Housing and land supply will be among the top priorities in the policy address next month, Chief Secretary for Administration Matthew Cheung Kin-chung revealed.
In a blog posting yesterday, he wrote that the Youth Development Commission held a special meeting on housing last week in which members identified housing and land supply as being the most challenging social problems in Hong Kong.
Cheung told the members the government is determined to tackle the supply woes.
His posting came after pro-establishment parties, including the Democratic Alliance for the Betterment and Progress of Hong Kong, weighed in on the issue as the upcoming policy address drew nearer.
They urged the government to use the Lands Resumption Ordinance to reclaim sites in the New Territories.

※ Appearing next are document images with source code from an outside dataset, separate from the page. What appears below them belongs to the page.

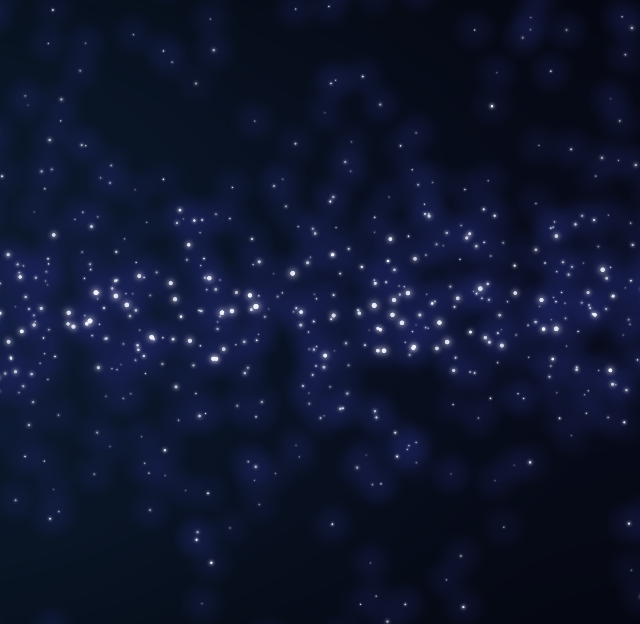
This background is drawn by a Shadertoy shader. Its source:

```glsl
// Night sky: a dense horizontal band of glowing stars over a dark navy gradient.

// Sky colours
const vec3 SKY_LEFT   = vec3(0.043, 0.100, 0.178);
const vec3 SKY_RIGHT  = vec3(0.027, 0.043, 0.100);
const vec3 HALO_COLOR = vec3(0.110, 0.137, 0.370);
const vec3 STAR_COLOR = vec3(0.94, 0.95, 1.00);
const float EDGE_DIMMING = 0.30;

// Star band, in units of canvas height
const float BAND_HEIGHT = 0.505;
const float BAND_WIDTH  = 0.085;
const float MIST_WIDTH  = 0.27;
const float BAND_DENSITY = 0.52;
const float MIST_DENSITY = 0.22;
const float FIELD_DENSITY = 0.07;

// Stars and halos
const int   LAYERS = 4;
const float CELL = 0.045;
const float HALO_RADIUS = 0.043;   // must stay below CELL
const float HALO_STRENGTH = 0.32;
const float MIN_RADIUS = 0.0010;
const float MAX_RADIUS = 0.0047;

// Sparse regions: centre x, centre y, radius
const vec3 VOIDS[7] = vec3[7](
    vec3(0.19, 0.84, 0.07), vec3(0.43, 0.88, 0.09), vec3(0.69, 0.88, 0.10),
    vec3(0.17, 0.08, 0.14), vec3(0.88, 0.07, 0.13), vec3(0.70, 0.16, 0.08),
    vec3(0.64, 0.39, 0.05));

// Integer hash giving three values in 0..1
vec3 hash3(ivec3 key) {
    uvec3 v = uvec3(key) * 1664525u + 1013904223u;
    v.x += v.y * v.z; v.y += v.z * v.x; v.z += v.x * v.y;
    v ^= v >> 16u;
    v.x += v.y * v.z; v.y += v.z * v.x; v.z += v.x * v.y;
    return vec3(v >> 8u) / 16777216.0;
}

float cornerSlope(ivec2 corner, vec2 offset) {
    float angle = 6.28318 * hash3(ivec3(corner, 91)).x;
    return dot(vec2(cos(angle), sin(angle)), offset);
}

float gradientNoise(vec2 p) {
    ivec2 i = ivec2(floor(p));
    vec2 f = fract(p);
    vec2 u = f * f * f * (f * (f * 6.0 - 15.0) + 10.0);
    float low  = mix(cornerSlope(i, f),
                     cornerSlope(i + ivec2(1, 0), f - vec2(1, 0)), u.x);
    float high = mix(cornerSlope(i + ivec2(0, 1), f - vec2(0, 1)),
                     cornerSlope(i + ivec2(1, 1), f - vec2(1, 1)), u.x);
    return mix(low, high, u.y);
}

float bell(float x, float width) {
    return exp(-x * x / (width * width));
}

// Chance that a cell holds a star
float starDensity(vec2 p) {
    float dy = p.y - BAND_HEIGHT;
    float density = FIELD_DENSITY + BAND_DENSITY * bell(dy, BAND_WIDTH)
                  + MIST_DENSITY * bell(dy, MIST_WIDTH);
    density *= 1.0 + 0.8 * gradientNoise(p * 9.0);
    for (int i = 0; i < VOIDS.length(); i++) {
        float d = distance(p, VOIDS[i].xy) / VOIDS[i].z;
        density *= smoothstep(0.6, 1.15, d);
    }
    return density;
}

vec3 skyGradient(vec2 uv) {
    vec3 sky = mix(SKY_LEFT, SKY_RIGHT, smoothstep(-0.15, 1.0, uv.x));
    float edge = abs(uv.y - 0.5) * 2.0;
    return sky * (1.0 - EDGE_DIMMING * edge * edge);
}

// Adds up star light (x) and halo light (y) over the nearby cells of a layer
vec2 starLayer(vec2 p, int layer, float pixel) {
    vec2 shift = hash3(ivec3(7, 3, layer)).xy;
    vec2 grid = p / CELL + shift;
    ivec2 home = ivec2(floor(grid));
    vec2 light = vec2(0.0);
    for (int y = -1; y <= 1; y++)
    for (int x = -1; x <= 1; x++) {
        ivec2 id = home + ivec2(x, y);
        vec3 place = hash3(ivec3(id, layer));
        vec2 center = (vec2(id) + place.xy - shift) * CELL;
        float d = distance(p, center);
        if (d > HALO_RADIUS || place.z > starDensity(center)) continue;

        vec3 look = hash3(ivec3(id, layer + 64));
        float band = bell(center.y - BAND_HEIGHT, BAND_WIDTH * 1.4);
        float size = look.x * look.x * (0.35 + 0.65 * band);
        float radius = mix(MIN_RADIUS, MAX_RADIUS, size);
        float glare = mix(0.3, 1.0, max(look.y, sqrt(size)));
        float core = 1.0 - smoothstep(radius - pixel, radius + pixel, d);
        float skirt = 0.4 * bell(d, radius * 2.0);
        float fade = 1.0 - d * d / (HALO_RADIUS * HALO_RADIUS);
        light += vec2(glare * max(core, skirt), fade * fade * (0.7 + 0.6 * look.z));
    }
    return light;
}

void mainImage(out vec4 fragColor, in vec2 fragCoord) {
    vec2 p = fragCoord / iResolution.y;
    float pixel = 0.7 / iResolution.y;
    vec2 light = vec2(0.0);
    for (int layer = 0; layer < LAYERS; layer++) light += starLayer(p, layer, pixel);

    vec3 color = skyGradient(fragCoord / iResolution.xy);
    color = mix(color, HALO_COLOR, 1.0 - exp(-HALO_STRENGTH * light.y));
    color = mix(color, STAR_COLOR, min(light.x, 1.0));
    fragColor = vec4(color, 1.0);
}
```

Secretary for Development Michael Wong Wai-lun was said to have responded positively to their recommendations.
Cheung also asked parents to stop children engaging in protest-related violence.
He wrote that Commission on Children members expressed worried in a tea gathering last week that recent social events would affect children's physical and psychological health.
Members said some parents brought their children along to protests, while other children have seen violent clashes in news reports or on social media.
As a result, they may suffer from post-traumatic stress disorder or think it is all right to commit the violent acts they have witnessed. They may also develop mistrust and hatred toward certain types of people.
"Children need to be protected by adults, and every adult has the responsibility to protect children. I appeal to everyone to give priority considerations in the best interests of children," Cheung wrote.
He stressed that the government hopes the situation in Hong Kong calms down soon, and that sincere dialogue will replace confrontation and rebuild trust.
Meanwhile, the education sector called on parents to engage in rational dialogue with their children.
Eva Lau Yi-hung, an associate professor of early childhood education at the Education University of Hong Kong, said parents should be prepared for differences in opinions when talking to their children.
They should let their children know that there are different opinions in society, but the important thing is whether they can listen to opposing views calmly and objectively.
Separately, about 50 parents marched from Chater Garden in Central to the central government offices in Admiralty yesterday.
They urged the Education Bureau to prevent politics from causing problems in schools.
They also called on the government to regulate liberal studies teaching materials, and implement national education as soon as possible.